[Saved data entries]
○ ○ ○ ○ ○

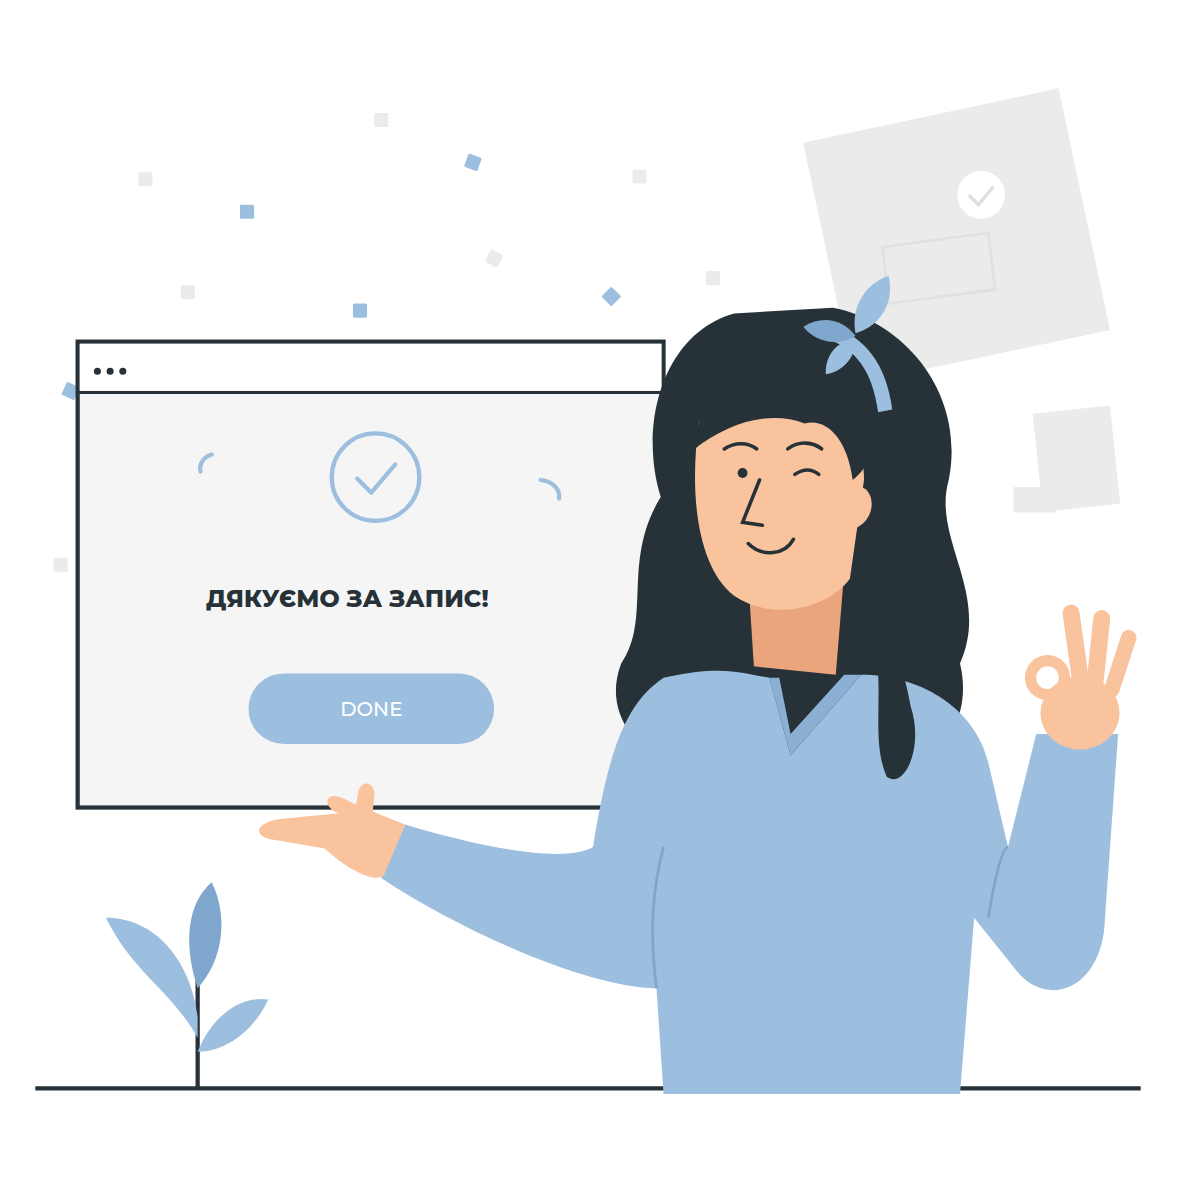
<!DOCTYPE html>
<html lang="uk">
<head>
<meta charset="utf-8">
<title>Дякуємо за запис</title>
<link rel="stylesheet" href="https://fonts.googleapis.com/css2?family=Montserrat:wght@500;800&display=swap">
<style>
  :root {
    --ink: #263238;
    --sky: #9dbfdf;
    --sky-deep: #7fa6cc;
    --sky-shade: #8cb0d4;
    --skin: #f9c39e;
    --skin-shade: #eaa57c;
    --paper: #f5f5f5;
    --paper-grey: #ebebeb;
    --paper-edge: #e0e0e0;
    --white: #ffffff;
  }
  html, body {
    margin: 0;
    width: 1200px;
    height: 1200px;
    overflow: hidden;
    background: var(--white);
  }
  .scene { display: block; width: 1200px; height: 1200px; }
  .headline {
    font-family: "Montserrat", sans-serif;
    font-weight: 800;
    font-size: 17px;
    fill: var(--ink);
  }
  .button-label {
    font-family: "Montserrat", sans-serif;
    font-weight: 500;
    font-size: 14px;
    fill: var(--white);
  }
</style>
</head>
<body>
<svg class="scene" viewBox="0 0 850 850" xmlns="http://www.w3.org/2000/svg">
  <defs>
    <rect id="confetti-bit" width="10" height="10" rx="1"/>
    <path id="leaf" d="M0 0 C10 -18 30 -22 44 -16 C36 0 18 8 0 0 Z"/>
  </defs>

  <!-- background papers -->
  <g class="floating-papers">
    <rect x="585" y="80" width="185" height="175" fill="var(--paper-grey)" transform="rotate(-12 677 167)"/>
    <circle cx="695" cy="138" r="17" fill="var(--white)"/>
    <path d="M687 139 L693 145 L703 133" fill="none" stroke="var(--paper-edge)" stroke-width="2.5" stroke-linecap="round"/>
    <path d="M625 175 L700 165 L705 205 L630 215 Z" fill="none" stroke="var(--paper-edge)" stroke-width="2"/>
    <rect x="735" y="290" width="55" height="70" fill="var(--paper-grey)" transform="rotate(-6 762 325)"/>
    <rect x="718" y="345" width="30" height="18" fill="var(--paper-grey)"/>
  </g>

  <!-- confetti -->
  <g class="confetti">
    <use href="#confetti-bit" x="265" y="80" fill="var(--paper-grey)"/>
    <use href="#confetti-bit" x="98" y="122" fill="var(--paper-grey)"/>
    <use href="#confetti-bit" x="170" y="145" fill="var(--sky)"/>
    <use href="#confetti-bit" x="330" y="110" fill="var(--sky)" transform="rotate(20 335 115)"/>
    <use href="#confetti-bit" x="448" y="120" fill="var(--paper-grey)"/>
    <use href="#confetti-bit" x="345" y="178" fill="var(--paper-grey)" transform="rotate(30 350 183)"/>
    <use href="#confetti-bit" x="128" y="202" fill="var(--paper-grey)"/>
    <use href="#confetti-bit" x="250" y="215" fill="var(--sky)"/>
    <use href="#confetti-bit" x="428" y="205" fill="var(--sky)" transform="rotate(45 433 210)"/>
    <use href="#confetti-bit" x="500" y="192" fill="var(--paper-grey)"/>
    <use href="#confetti-bit" x="45" y="272" fill="var(--sky)" transform="rotate(25 50 277)"/>
    <use href="#confetti-bit" x="38" y="395" fill="var(--paper-grey)"/>
  </g>

  <!-- browser window -->
  <g class="browser-window">
    <rect x="55" y="242" width="415" height="330" fill="var(--paper)" stroke="var(--ink)" stroke-width="3"/>
    <line x1="55" y1="278" x2="470" y2="278" stroke="var(--ink)" stroke-width="2"/>
    <rect x="56.5" y="243.5" width="412" height="33" fill="var(--white)"/>
    <circle cx="69" cy="263" r="2.5" fill="var(--ink)"/>
    <circle cx="78" cy="263" r="2.5" fill="var(--ink)"/>
    <circle cx="87" cy="263" r="2.5" fill="var(--ink)"/>
    <path d="M150 322 C143 324 141 330 142 334" fill="none" stroke="var(--sky)" stroke-width="3" stroke-linecap="round"/>
    <path d="M383 340 C392 341 397 347 396 353" fill="none" stroke="var(--sky)" stroke-width="3" stroke-linecap="round"/>
    <circle cx="266" cy="338" r="31" fill="none" stroke="var(--sky)" stroke-width="3"/>
    <path d="M253 339 L263 349 L280 329" fill="none" stroke="var(--sky)" stroke-width="3" stroke-linecap="round" stroke-linejoin="round"/>
    <text class="headline" x="246" y="430" text-anchor="middle">ДЯКУЄМО ЗА ЗАПИС!</text>
    <a href="#">
      <rect x="176" y="477" width="174" height="50" rx="25" fill="var(--sky)"/>
      <text class="button-label" x="263" y="507" text-anchor="middle">DONE</text>
    </a>
  </g>

  <!-- ground and plant -->
  <line x1="25" y1="771" x2="808" y2="771" stroke="var(--ink)" stroke-width="3"/>
  <g class="plant">
    <path d="M140 770 L140 690" stroke="var(--ink)" stroke-width="3"/>
    <path d="M140 735 C120 700 95 690 75 650 C110 650 135 680 140 720 Z" fill="var(--sky)"/>
    <path d="M140 700 C130 670 132 640 150 625 C162 650 158 680 140 700 Z" fill="var(--sky-deep)"/>
    <path d="M140 745 C150 720 170 705 190 708 C180 730 160 745 140 745 Z" fill="var(--sky)"/>
  </g>

  <!-- woman -->
  <g class="woman">
    <path class="hair-back" d="M520 222 C470 236 452 300 468 352 C440 398 462 438 440 470 C424 512 462 545 505 552 L600 560 C652 556 692 520 680 470 C702 420 660 382 672 340 C684 280 642 228 590 218 Z" fill="var(--ink)"/>
    <path class="neck" d="M530 410 L534 472 L592 478 L598 405 Z" fill="var(--skin-shade)"/>
    <path class="face" d="M495 300 C488 350 494 402 520 422 C546 440 586 432 602 410 L612 340 C612 300 582 276 546 278 C516 280 498 290 495 300 Z" fill="var(--skin)"/>
    <path class="ear" d="M603 345 C620 340 624 368 604 375 Z" fill="var(--skin)"/>
    <path class="bangs" d="M492 318 C494 262 560 236 614 266 C632 296 618 330 604 340 C600 310 585 296 570 300 C545 290 515 300 492 318 Z" fill="var(--ink)"/>
    <g class="headband">
      <path d="M590 232 C612 238 628 258 632 290 L622 292 C618 262 605 246 585 240 Z" fill="var(--sky)"/>
      <use href="#leaf" fill="var(--sky)" transform="translate(606 236) rotate(-40)"/>
      <use href="#leaf" fill="var(--sky-deep)" transform="translate(606 238) rotate(-150) scale(0.8)"/>
      <use href="#leaf" fill="var(--sky)" transform="translate(606 240) rotate(150) scale(0.7)"/>
    </g>
    <g class="face-details" fill="none" stroke="var(--ink)" stroke-width="2.5" stroke-linecap="round">
      <path d="M513 318 C520 313 530 313 536 318"/>
      <path d="M558 318 C566 312 576 313 582 318"/>
      <circle cx="526" cy="335" r="3.5" fill="var(--ink)" stroke="none"/>
      <path d="M563 336 C569 332 575 332 580 336"/>
      <path d="M538 340 L526 370 L540 372"/>
      <path d="M530 385 C540 395 556 393 562 382"/>
    </g>
    <path class="sweater" d="M470 480 C515 470 528 478 545 480 L560 535 L610 478 C650 478 690 500 700 540 L714 600 L734 520 L792 520 L782 660 C776 702 742 712 722 690 L690 650 L680 775 L470 775 L465 700 C420 700 330 662 270 622 L287 584 C340 600 400 612 420 600 C430 540 440 500 470 480 Z" fill="var(--sky)"/>
    <path class="neckline" d="M545 480 L560 535 L610 478 L598 478 L560 520 L552 480 Z" fill="var(--sky-shade)"/>
    <path class="sweater-fold" d="M465 700 C460 660 462 630 470 600 M700 650 C705 620 710 600 714 600" fill="none" stroke="var(--sky-deep)" stroke-width="2"/>
    <path class="hair-front" d="M615 440 C630 480 615 520 628 550 C640 560 655 530 645 500 C640 470 630 450 615 440 Z" fill="var(--ink)"/>
    <g class="open-hand" fill="var(--skin)">
      <path d="M287 584 C262 574 252 570 242 565 C230 560 228 572 240 576 L200 580 C180 582 178 593 195 595 L230 601 C246 616 266 626 272 620 Z"/>
      <path d="M250 582 L254 560 C257 551 267 555 265 565 L263 586 Z"/>
    </g>
    <g class="ok-hand" fill="var(--skin)">
      <rect x="756" y="428" width="12" height="60" rx="6" transform="rotate(-8 762 458)"/>
      <rect x="772" y="432" width="12" height="58" rx="6" transform="rotate(6 778 461)"/>
      <rect x="788" y="445" width="11" height="50" rx="5.5" transform="rotate(18 793 470)"/>
      <ellipse cx="765" cy="505" rx="28" ry="26"/>
      <circle cx="742" cy="480" r="12" fill="none" stroke="var(--skin)" stroke-width="8"/>
    </g>
  </g>
</svg>
</body>
</html>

○ ○ ○ ○ ○

*Directions:*
The response is to contain exactly the lines from the beginning of the data through the line containing "--paper: #f5f5f5;", both ends included, and nothing else; omit the pictures.

*Answer space:*
<!DOCTYPE html>
<html lang="uk">
<head>
<meta charset="utf-8">
<title>Дякуємо за запис</title>
<link rel="stylesheet" href="https://fonts.googleapis.com/css2?family=Montserrat:wght@500;800&display=swap">
<style>
  :root {
    --ink: #263238;
    --sky: #9dbfdf;
    --sky-deep: #7fa6cc;
    --sky-shade: #8cb0d4;
    --skin: #f9c39e;
    --skin-shade: #eaa57c;
    --paper: #f5f5f5;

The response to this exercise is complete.